The Termination clause details the circumstances under which the parties may end their legal relationship and discontinue their obligations under the agreement. Under common law, the parties may terminate the agreement for material or fundamental breach of the agreement.

Our standard agreement allows the parties to terminate by mutual consent, on breach or failure of a condition precedent, if one party becomes bankrupt, or if there is a law or order prohibiting the agreement.

Our variants are build using simple and easily-interchangeable modules so that the parties can choose a pre-built variant that fits their needs, or select which modules they desire and insert the modules into the parties' own clause.

The clause may expand or limit the common law right to terminate and may contain the following termination events, which may be mutual or unilateral, and optionally include a right to cure.

(a) termination on notice

(b) termination on breach

(c) termination on insolvency

(d) termination on a change of control

(e) termination on an event (such as a superseding agreement)

You may want to include a Termination Fee provision to your Termination Clause, so that if a party terminates the agreement for certain reasons that party will be required to pay a termination fee to the other party. See the Standard Clause + Termination Fee variant of our Expenses clause, which you can tailor to cover the reasons for termination that work for your agreement.

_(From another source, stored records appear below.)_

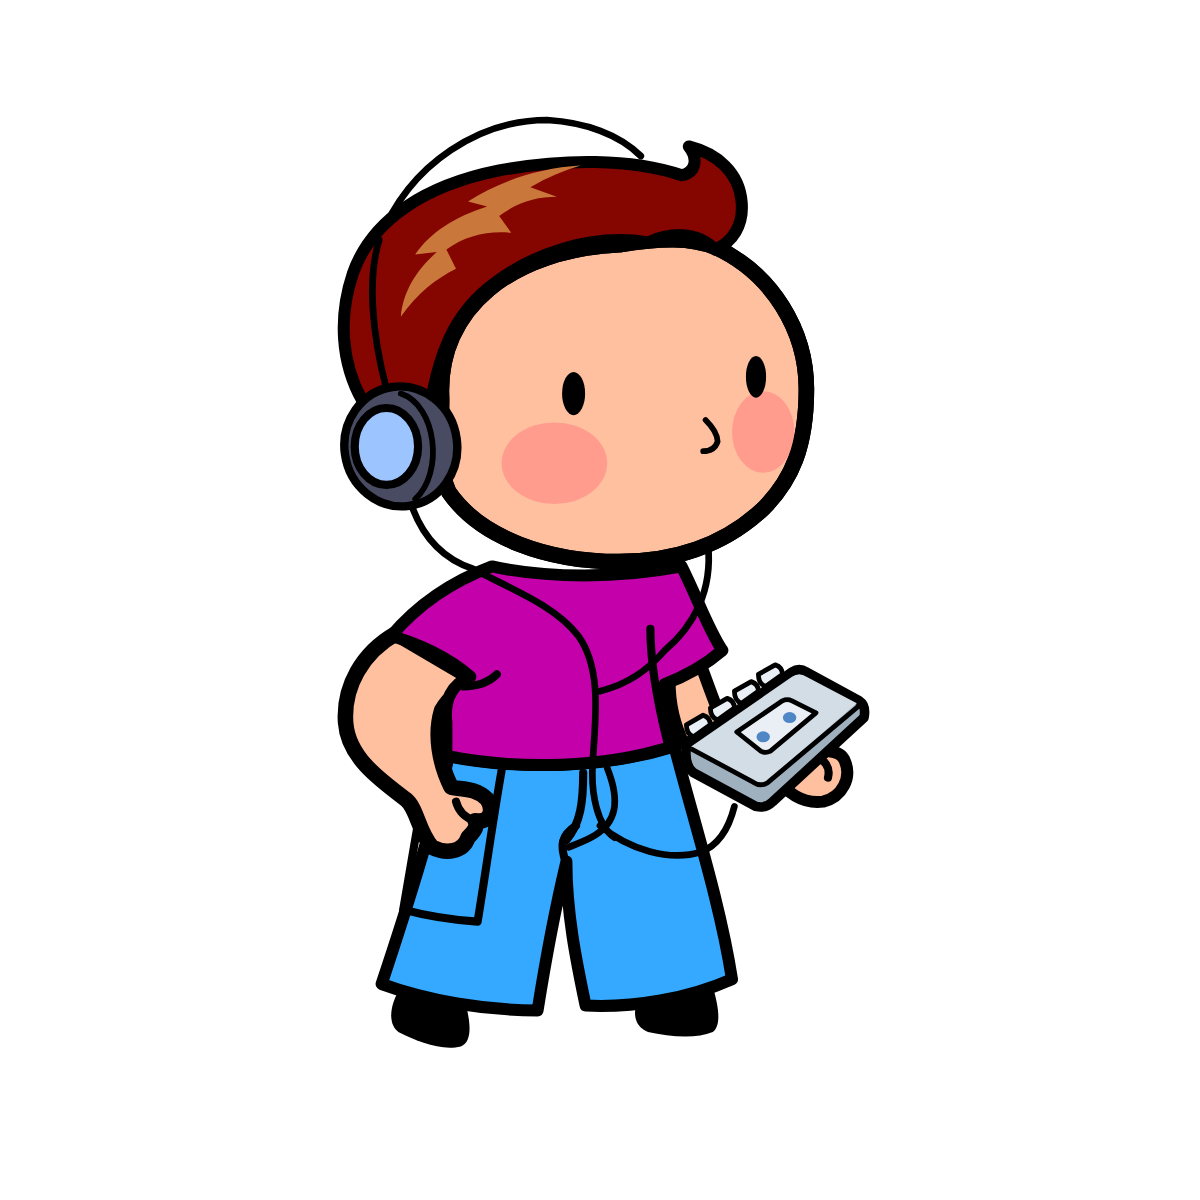
<!DOCTYPE html>
<html lang="en">
<head>
<meta charset="utf-8">
<title>Kid with a cassette player</title>
<style>
  :root {
    --paper: #ffffff;
    --ink: #000000;
    --skin: #ffc09f;
    --blush: #ff9c8e;
    --hair: #850500;
    --hair-shine: #c9773a;
    --shirt: #c400ab;
    --jeans: #34a9ff;
    --cup: #484b62;
    --cup-pad: #9cc4ff;
    --metal: #d3dde6;
    --metal-light: #e9eff4;
    --metal-dark: #9fb0bf;
    --reel: #4f86c6;
  }
  html, body { margin: 0; background: var(--paper); }
  body { width: 1200px; height: 1200px; overflow: hidden; }
  .canvas { display: block; width: 1200px; height: 1200px; }
  .outline { stroke: var(--ink); stroke-width: 5; stroke-linejoin: round; stroke-linecap: round; }
  .outline-heavy { stroke-width: 6.5; }
  .detail { fill: none; stroke: var(--ink); stroke-width: 3.4; stroke-linecap: round; stroke-linejoin: round; }
  .cord { fill: none; stroke: var(--ink); stroke-width: 2.8; stroke-linecap: round; stroke-linejoin: round; }
  .fine { stroke: var(--ink); stroke-width: 2; stroke-linejoin: round; }
  .ink { fill: var(--ink); }
  .skin { fill: var(--skin); }
  .blush { fill: var(--blush); }
  .hair { fill: var(--hair); }
  .hair-shine { fill: var(--hair-shine); }
  .shirt { fill: var(--shirt); }
  .jeans { fill: var(--jeans); }
  .cup { fill: var(--cup); }
  .cup-pad { fill: var(--cup-pad); }
  .metal { fill: var(--metal); }
  .metal-light { fill: var(--metal-light); }
  .metal-dark { fill: var(--metal-dark); }
  .reel { fill: var(--reel); }
</style>
</head>
<body>
<svg class="canvas" viewBox="0 0 500 500" role="img" aria-label="Cartoon kid wearing headphones and holding a portable cassette player">
  <defs>
    <path id="face-shape" d="M184 166 C182 128 214 104 258 102 C276 99 288 99 298 103 C322 114 336 138 336 162 C336 186 330 200 318 212 C302 227 282 234 258 234 C228 234 200 224 187 205 C182 194 184 180 184 166 Z"/>
    <clipPath id="face-clip"><use href="#face-shape"/></clipPath>
    <path id="player-key" d="M0 3 L7 -1 Q10 0 10 3 L3 8 Q0 7 0 3 Z"/>
  </defs>

  <g id="shoes" class="ink">
    <path d="M166 413 C162 420 162 427 166 430 C174 434 184 438 192 436 C197 434 196 426 194 418 Z"/>
    <path d="M266 416 C263 423 265 428 270 430 C279 432 290 433 297 430 C301 427 299 418 297 411 Z"/>
  </g>

  <g id="jeans">
    <path class="jeans outline" d="M187 315 C180 346 169 380 159 410 C178 417 202 421 224 421 C227 402 231 380 236 359 C236 380 240 400 244 419 C264 420 287 416 305 408 C300 376 289 342 281 311 C252 320 218 321 187 315 Z"/>
    <path class="detail" d="M174 344 L168 379 Q183 383 199 384 C202 366 205 344 209 321"/>
    <path class="detail" d="M236 360 C233 352 234 348 240 344"/>
    <path class="detail" d="M243 322 C243 334 242 343 236 350"/>
  </g>

  <g id="holding-arm">
    <path class="skin outline" d="M279 284 C279 294 281 302 285 310 L302 303 C298 294 295 285 292 277 Z"/>
    <path class="skin outline" d="M322 321 C327 331 335 335 343 334 C351 332 355 324 352 317 C350 312 342 312 336 315 Z"/>
    <path class="detail" d="M339 316 C344 316 346 320 345 324"/>
  </g>

  <g id="hip-arm">
    <path class="skin outline outline-heavy" d="M165 264 C151 272 143 286 144 301 C145 315 157 324 169 333 C174 337 174 346 180 353 C186 356 193 355 195 349 C198 346 199 344 198 342 C204 343 206 338 203 333 C198 328 192 329 188 328 C183 318 181 306 184 296 C188 289 193 287 199 284 Z"/>
    <path class="detail" d="M198 342 C194 341 191 338 190 334"/>
  </g>

  <g id="shirt">
    <path class="shirt outline" d="M205 236 C189 242 174 252 163 265 C174 268 187 274 196 282 C188 285 185 292 186 301 L186 315 C216 321 252 320 280 311 C278 302 277 294 277 285 C285 282 294 277 301 271 C295 262 291 250 284 236 C258 241 228 241 205 236 Z"/>
    <path class="detail" d="M271 262 C271 276 274 293 278 309"/>
    <path class="detail" d="M193 286 C199 286 204 284 207 281"/>
  </g>

  <g id="headband">
    <path class="cord" d="M158 100 C171 67 201 50 228 50 C244 51 258 56 267 65"/>
  </g>

  <g id="head">
    <use href="#face-shape" class="skin outline outline-heavy"/>
    <g clip-path="url(#face-clip)" class="blush">
      <ellipse cx="231" cy="193" rx="22" ry="17"/>
      <ellipse cx="318" cy="180" rx="13" ry="17"/>
    </g>
    <use href="#face-shape" class="outline outline-heavy" fill="none"/>
    <g class="ink">
      <ellipse cx="239" cy="164" rx="4.8" ry="9"/>
      <ellipse cx="315" cy="157" rx="4.2" ry="8.7"/>
    </g>
    <path class="detail" style="stroke-width:2.4" d="M294 175 C297 178 299 181 299 184 C298 187 296 188 293 188"/>
  </g>

  <g id="hair">
    <path class="hair outline" d="M151 167 C142 151 141 132 147 114 C155 91 178 77 208 71 C235 66 263 66 284 73 C290 72 291 66 287 61 C299 64 308 72 309 84 C310 94 305 101 298 104 C290 96 279 97 270 101 C246 97 222 106 206 118 C191 129 184 144 180 165 Z"/>
    <path class="hair-shine" d="M242 69 C224 70 207 76 195 84 L203 86 C190 90 179 97 173 106 L182 105 C174 112 168 121 167 132 C174 122 182 116 190 112 L186 104 C194 98 204 96 213 97 L208 90 C216 84 224 82 232 82 L221 78 C228 74 235 71 242 69 Z"/>
    <path class="cord" d="M158 100 C153 116 155 139 161 162"/>
  </g>

  <g id="headphone-cup">
    <ellipse class="cup outline" style="stroke-width:3.5" cx="167" cy="186" rx="23.5" ry="25" transform="rotate(-8 167 186)"/>
    <path class="detail" style="stroke-width:2.4" d="M167 164 C182 169 185 197 173 208"/>
    <ellipse class="cup-pad outline" style="stroke-width:3.4" cx="161" cy="186" rx="13.2" ry="16"/>
  </g>

  <g id="cords" class="cord">
    <path d="M172 212 C177 225 185 233 197 237 C212 245 231 252 241 265 C251 279 248 300 247 317 C246 331 249 344 256 349"/>
    <path d="M295 227 C297 246 289 261 277 271 C270 279 262 285 250 288"/>
    <path d="M253 320 C259 335 256 343 248 348 C243 351 239 352 237 353"/>
    <path d="M250 344 C262 354 279 359 292 355 C300 352 304 344 306 336"/>
  </g>

  <g id="cassette-player">
    <g class="metal-light fine">
      <use href="#player-key" x="286" y="299"/>
      <use href="#player-key" x="296" y="292"/>
      <use href="#player-key" x="306" y="285"/>
      <use href="#player-key" x="316" y="278"/>
    </g>
    <path class="metal-dark outline" style="stroke-width:4" d="M286 311 L330 280 Q333 278 336 280 L358 292 Q361 294 360 299 L322 334 Q319 337 315 336 L289 322 Q285 319 286 311 Z"/>
    <path class="metal" d="M288 311 L330 282 Q333 280 336 282 L357 293 L319 326 Q317 327 314 326 Z"/>
    <path class="fine" fill="none" d="M288 312 L314 326 Q317 328 320 326 L358 294"/>
    <path class="metal-light fine" d="M307 305 L326 292 Q328 291 330 292 L340 297 L321 313 Q319 314 317 313 Z"/>
    <g class="reel">
      <ellipse cx="318" cy="307" rx="2.8" ry="2.3"/>
      <ellipse cx="329" cy="299" rx="2.8" ry="2.3"/>
    </g>
  </g>
</svg>
</body>
</html>
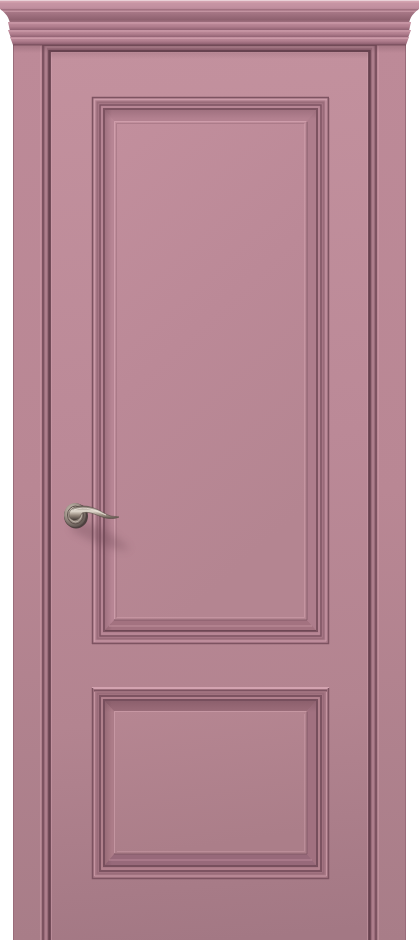
<!DOCTYPE html>
<html lang="en">
<head>
<meta charset="utf-8">
<title>Pink panelled door</title>
<style>
:root {
  --wall: #ffffff;
  --rose-light: #c4919f;
  --rose: #ba8795;
  --rose-low: #a57a86;
  --glint: #d3a3b0;
  --shade: #9a6c7a;
  --deep: #7d5361;
  --groove: #67424f;
}
html, body { margin: 0; background: var(--wall); overflow: hidden; }
.door { display: block; width: 419px; height: 940px; }
.deep { stroke: var(--deep); }
.shade { stroke: var(--shade); }
.glint { stroke: var(--glint); }
.groove { stroke: var(--groove); }
.line { fill: none; }
</style>
</head>
<body>
<svg class="door" viewBox="0 0 419 940" role="img" aria-label="Pink classic door with two panels, a cornice and a lever handle">
  <defs>
    <linearGradient id="paint" gradientUnits="userSpaceOnUse" x1="150" y1="40" x2="230" y2="940">
      <stop offset="0" stop-color="#c3919e"/>
      <stop offset=".45" stop-color="#bb8997"/>
      <stop offset=".75" stop-color="#b38490"/>
      <stop offset="1" stop-color="#a37884"/>
    </linearGradient>
    <linearGradient id="casing" gradientUnits="userSpaceOnUse" x1="0" y1="40" x2="0" y2="940">
      <stop offset="0" stop-color="#bd8a98"/>
      <stop offset=".5" stop-color="#b98794"/>
      <stop offset="1" stop-color="#a87d88"/>
    </linearGradient>
    <linearGradient id="crown" x1="0" y1="0" x2="0" y2="1">
      <stop offset="0" stop-color="#c997a5"/>
      <stop offset=".28" stop-color="#c290a0"/>
      <stop offset=".5" stop-color="#a87887"/>
      <stop offset=".85" stop-color="#8f6270"/>
      <stop offset="1" stop-color="#a37382"/>
    </linearGradient>
    <linearGradient id="step" x1="0" y1="0" x2="0" y2="1">
      <stop offset="0" stop-color="#c390a0"/>
      <stop offset=".5" stop-color="#b07d8d"/>
      <stop offset="1" stop-color="#87596a"/>
    </linearGradient>
    <linearGradient id="castShadow" x1="0" y1="0" x2="0" y2="1">
      <stop offset="0" stop-color="#68424f" stop-opacity=".5"/>
      <stop offset="1" stop-color="#68424f" stop-opacity="0"/>
    </linearGradient>
    <linearGradient id="shadeRight" x1="0" y1="0" x2="1" y2="0">
      <stop offset="0" stop-color="#6e4754" stop-opacity=".5"/>
      <stop offset="1" stop-color="#6e4754" stop-opacity="0"/>
    </linearGradient>
    <linearGradient id="field" x1="0" y1="0" x2=".35" y2="1">
      <stop offset="0" stop-color="#c28f9d"/>
      <stop offset=".5" stop-color="#bb8997"/>
      <stop offset="1" stop-color="#b48591"/>
    </linearGradient>
    <linearGradient id="lowerField" x1="0" y1="0" x2=".2" y2="1">
      <stop offset="0" stop-color="#b68692"/>
      <stop offset="1" stop-color="#ab7e89"/>
    </linearGradient>
    <linearGradient id="lever" x1="0" y1="0" x2="0" y2="1">
      <stop offset="0" stop-color="#6c6259"/>
      <stop offset=".35" stop-color="#e5ddd2"/>
      <stop offset=".65" stop-color="#978a7e"/>
      <stop offset="1" stop-color="#433a36"/>
    </linearGradient>
    <radialGradient id="rosette" cx=".4" cy=".35" r=".7">
      <stop offset="0" stop-color="#d8cec3"/>
      <stop offset=".5" stop-color="#a1958b"/>
      <stop offset="1" stop-color="#584d49"/>
    </radialGradient>
    <filter id="soft" x="-50%" y="-50%" width="200%" height="200%"><feGaussianBlur stdDeviation="4"/></filter>
    <g id="jamb">
      <rect x="13" y="44" width="31" height="896" fill="url(#casing)"/>
      <path class="line shade" d="M13.5 44V940"/>
      <path class="line glint" d="M40.5 46V940" opacity=".45"/>
    </g>
  </defs>

  <rect width="419" height="940" fill="var(--wall)"/>

  <g id="casings">
    <use href="#jamb"/>
    <use href="#jamb" transform="translate(419 0) scale(-1 1)"/>
    <rect x="42" y="44" width="335" height="896" fill="var(--shade)"/>
    <path class="line groove" d="M43 940V45H376V940" stroke-width="1.5" opacity=".75"/>
    <path class="line glint" d="M46 940V47H373V940" stroke-width="1.5" opacity=".45"/>
    <path class="line groove" d="M49.5 940V51H369.5V940" stroke-width="2.5"/>
  </g>

  <g id="leaf">
    <rect x="51" y="52" width="317" height="888" fill="url(#paint)"/>
    <path class="line glint" d="M51.5 940V52.500H367.5V940" opacity=".45"/>
    <rect x="51" y="52" width="317" height="7" fill="url(#castShadow)" opacity=".35"/>
  </g>

  <g id="upper-panel">
    <rect x="92" y="97" width="237" height="547" fill="#b07f8e"/>
    <path class="line deep" d="M92.500 644V97.500H329" stroke-width="1.5"/>
    <path class="line glint" d="M94.500 642V99.500H327" stroke-width="1.5" opacity=".8"/>
    <path class="line deep" d="M328.500 98V643.500H92" stroke-width="1.5"/>
    <path class="line glint" d="M326 100V641H95" opacity=".75"/>
    <rect class="line shade" x="97.500" y="102.500" width="226" height="536" stroke-width="2"/>
    <rect class="line deep" x="100" y="105" width="221" height="531" stroke-width="1.5"/>
    <rect class="line glint" x="102" y="107" width="217" height="527" opacity=".4"/>
    <rect class="line deep" x="104" y="109" width="213" height="522" stroke-width="2"/>
    <rect x="105" y="110" width="211" height="520" fill="#bb8998"/>
    <path d="M105 110H316L307 121H114Z" fill="#b38190"/>
    <path d="M105 110L114 121V620L105 630Z" fill="#b78594"/>
    <path d="M316 110L307 121V620L316 630Z" fill="#ae7d8c"/>
    <path d="M105 630L114 620H307L316 630Z" fill="#a37280"/>
    <rect x="105" y="110" width="211" height="9" fill="url(#castShadow)" opacity=".5"/>
    <rect x="105" y="110" width="7" height="520" fill="url(#shadeRight)" opacity=".6"/>
    <rect x="114" y="121" width="193" height="499" fill="url(#field)"/>
    <path class="line glint" d="M114.500 619V121.500H306" opacity=".75"/>
    <path class="line shade" d="M116.500 617V123.500H304" opacity=".5"/>
    <path class="line deep" d="M307 122V620H114" opacity=".75"/>
    <path class="line glint" d="M304.500 124V617.500H117" opacity=".5"/>
    <path class="line glint" d="M109 626H312" opacity=".6"/>
    <path class="line groove" d="M105 630.500H316" opacity=".7"/>
  </g>

  <g id="lower-panel">
    <rect x="92" y="687" width="237" height="192" fill="#a97986"/>
    <path class="line glint" d="M92 688H329" stroke-width="2"/>
    <path class="line deep" d="M94 690.500H327" stroke-width="1.5"/>
    <path class="line deep" d="M92.500 688V878.500H328.500V688" stroke-width="1.5"/>
    <path class="line glint" d="M94.500 692V876H326.500V692" opacity=".65"/>
    <rect class="line shade" x="97.500" y="693.500" width="226" height="180" stroke-width="2"/>
    <rect class="line deep" x="100" y="696" width="221" height="175" stroke-width="2"/>
    <rect class="line glint" x="102" y="698" width="217" height="171" opacity=".35"/>
    <rect class="line groove" x="104" y="700" width="213" height="166" stroke-width="2" opacity=".75"/>
    <rect x="105" y="701" width="211" height="164" fill="#ac7c88"/>
    <path d="M105 701H316L307 711H114Z" fill="#9c6d7a"/>
    <path d="M316 701L307 711V854L316 865Z" fill="#a17180"/>
    <path d="M105 865L114 854H307L316 865Z" fill="#97697a"/>
    <rect x="105" y="701" width="211" height="11" fill="url(#castShadow)" opacity=".6"/>
    <rect x="105" y="701" width="7" height="164" fill="url(#shadeRight)" opacity=".6"/>
    <rect x="114" y="711" width="193" height="143" fill="url(#lowerField)"/>
    <path class="line glint" d="M114.500 853V711.500H306" opacity=".6"/>
    <path class="line deep" d="M307 712V854H114" opacity=".75"/>
    <path class="line glint" d="M304.500 714V851.500H117" opacity=".4"/>
    <path class="line glint" d="M109 860H312" opacity=".55"/>
  </g>

  <g id="cornice">
    <rect x="13" y="44" width="393" height="9" fill="url(#castShadow)" opacity=".65"/>
    <path d="M0 1H419V9C415 12 411 15 409 23H10C8 15 4 12 0 9Z" fill="url(#crown)"/>
    <path class="line glint" d="M0 1.500H419" stroke-width="2"/>
    <path class="line shade" d="M1 9.500H418" opacity=".7"/>
    <path class="line glint" d="M3 11.500H416" opacity=".6"/>
    <path d="M8 22H411L409 31H10Z" fill="url(#step)"/>
    <path d="M8 30H411L408 38H11Z" fill="url(#step)"/>
    <path d="M10 37H409L406 45H13Z" fill="url(#step)"/>
    <path class="line glint" d="M8 23H411M9 31H410M11 38.500H408" opacity=".65"/>
    <path class="line groove" d="M13 45H406" opacity=".7"/>
  </g>

  <g id="handle">
    <path d="M72 522C88 520 108 528 130 549C112 552 88 540 72 530Z" fill="var(--groove)" opacity=".3" filter="url(#soft)"/>
    <ellipse cx="76" cy="516" rx="12" ry="12.500" fill="#4d403f"/>
    <ellipse cx="75" cy="515" rx="11" ry="12" fill="url(#rosette)"/>
    <ellipse class="line" cx="75.500" cy="515" rx="8" ry="9" stroke="#5e514c"/>
    <ellipse class="line" cx="75.500" cy="515" rx="6" ry="7" stroke="#d9cec4" opacity=".7"/>
    <path d="M69 514C70 508 76 506 83 506C94 506 101 512 108 515C112 517 116 516 119 517C115 519 108 519 102 517C94 514 88 511 82 513C80 518 77 521 73 520C70 519 69 517 69 514Z" fill="url(#lever)" stroke="#51463f" stroke-width=".5"/>
    <path class="line" d="M74 510C86 505 96 511 106 515" stroke="#f1e9df" opacity=".75"/>
  </g>
</svg>
</body>
</html>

See our discussion below for more information on the right to cure, change of control provisions, and material v. immaterial breach.